In the time between the May 2 leak and the June 24 Supreme Court Dobbs v. Jackson decision, many marketers and agency leaders were silent on the issue of abortion. But not everyone.

After the leak, Meryl Draper, CEO and co-founder of video ad agency Quirk Creative, asked her LinkedIn connections if there was interest in forming a rapid-response coalition of agencies and creatives to provide pro bono work for pro-choice organizations. She told Marketing Brew the response was “overwhelming.”

“I think sometimes people are just looking for a way to contribute, but it’s hard to take the first step,” she said.

To date, Draper has made 34 matches—10 on the day Dobbs was announced—across 15 pro-choice organizations to support needs like SEO, web development, photography, and media planning. With Roe now overtuned, they don’t plan on stopping anytime soon.

Amy Merrill, digital director and co-founder of Plan C, which provides information on at-home abortion pills, told us the match program was an “incredibly timely offer after the leak.” One of the agencies Plan C was matched with after reaching out to Draper was Grey Horse, which has helped with things like media training, social media communications, and press.

Merrill said Grey Horse has helped get the word out about Plan C’s resources for information about abortions. “We have to [highlight] these roots of access for someone living in a restricted state to understand what is still possible so they can mitigate extra harm or mitigate this violation of their human rights as they are blocked from choice,” she said.

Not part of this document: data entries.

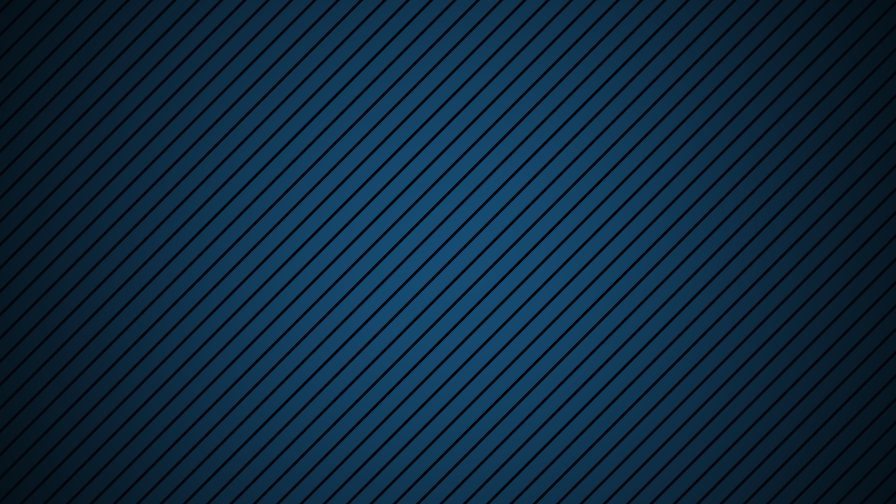
A Shadertoy shader for this pattern:

```glsl
// Coverage of evenly spaced diagonal lines; period is measured along either axis
float diagonalLines(vec2 p, float period, float widthShare, float pixel) {
    float cell = fract((p.x - p.y) / period) - 0.5;
    float perpendicular = period * inversesqrt(2.0);
    float edge = (abs(cell) - 0.5 * widthShare) * perpendicular;
    return 1.0 - smoothstep(-0.5 * pixel, 0.5 * pixel, edge);
}

// Soft round glow, 1 at the centre and fading outwards
float radialGlow(vec2 p, float falloff) {
    return exp(-falloff * dot(p, p));
}

void mainImage(out vec4 fragColor, in vec2 fragCoord) {
    const vec3 stripeBlue = vec3(0.086, 0.30, 0.45);
    const vec3 lineDark = vec3(0.012, 0.018, 0.045);
    const float repeatsDown = 21.6;
    const float lineShare = 0.165;

    // Centred coordinates in units of the canvas height
    vec2 p = (fragCoord - 0.5 * iResolution.xy) / iResolution.y;
    float pixel = 1.0 / iResolution.y;

    // Lit blue ground crossed by thin dark lines
    vec3 ground = stripeBlue * radialGlow(p, 1.45);
    float line = diagonalLines(p, 1.0 / repeatsDown, lineShare, pixel);
    fragColor = vec4(mix(ground, lineDark, line), 1.0);
}
```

Receiving pro bono help, Merrill said, has helped free up Plan C’s resources to support its staff, grassroots efforts, and abortion funds.

Kate Gardiner, CEO and founder of Grey Horse, told us her agency allocates about 20% of its time to pro bono work. Beyond Plan C, the agency has also worked directly with the Hope Clinic for Women in Illinois and Melissa Mills, the daughter of “Jane Roe” Norma McCorvey.

The day Roe was overturned, Gardiner said all 10 of her staff members were working pro bono on reproductive-rights causes.

Banding together

Draper said most volunteers have been women or women-identifying, but it’s been “heartening to see…men coming out of the woodwork” to help. Jaki Levy, founder and CEO of web development company Arrow Root Media, told us he’s been working with the New River Abortion Access Fund in Virginia to secure its website and protect it from DDoS attacks as part of the match program.

Levy said that orgs like the New River Abortion Access Fund are “gonna come under even more attack” now that Roe has been overturned, “so now it’s time to make sure to protect organizations to continue to provide access.”

He said he felt powerless after the Dobbs leak, but the LinkedIn post was a “catalyst that jump-started [him]” into taking action.

“We all want to help and do something, but rarely do we get an opportunity to do the thing that we’re actually good at [and] touch that we want to help,” Audrey Aiken, creative director at brand studio Thread, told us.

Aiken took Draper’s post to her company’s leadership team, and Thread now has about five of its 26 employees working with the National Abortion Federation, writing copy and messaging for a support hotline for people seeking abortions.

Mona Lipson, director of social good at VidMob, told us she has reached out to reproductive-rights organizations directly, but said it can be difficult because many are “understandably…very busy and most organizations are severely understaffed.” She said it’s been helpful to have the match-program listserv where organizations can share their needs, like Mothers Against Greg Abbott (MAGA) did with a video project that VidMob is now helping with.

“There are platforms that match up nonprofits who need corporate money and corporations [that] have money, but this [is a] unique collaboration of media resources,” Lipson said.

Draper said it’s important for industry players to think about how they’re going to support reproductive rights long-term.

“Listen, the ad industry can feel pretty soulless, like what we do ultimately is we sell things. So it’s hard sometimes to look beyond that. But if we strip that away, we realize we are an industry of communicators…And so I think our skill sets across the industry are exactly what the cause needs right now,” she said. “It’s just about finding a way to support any way you can.”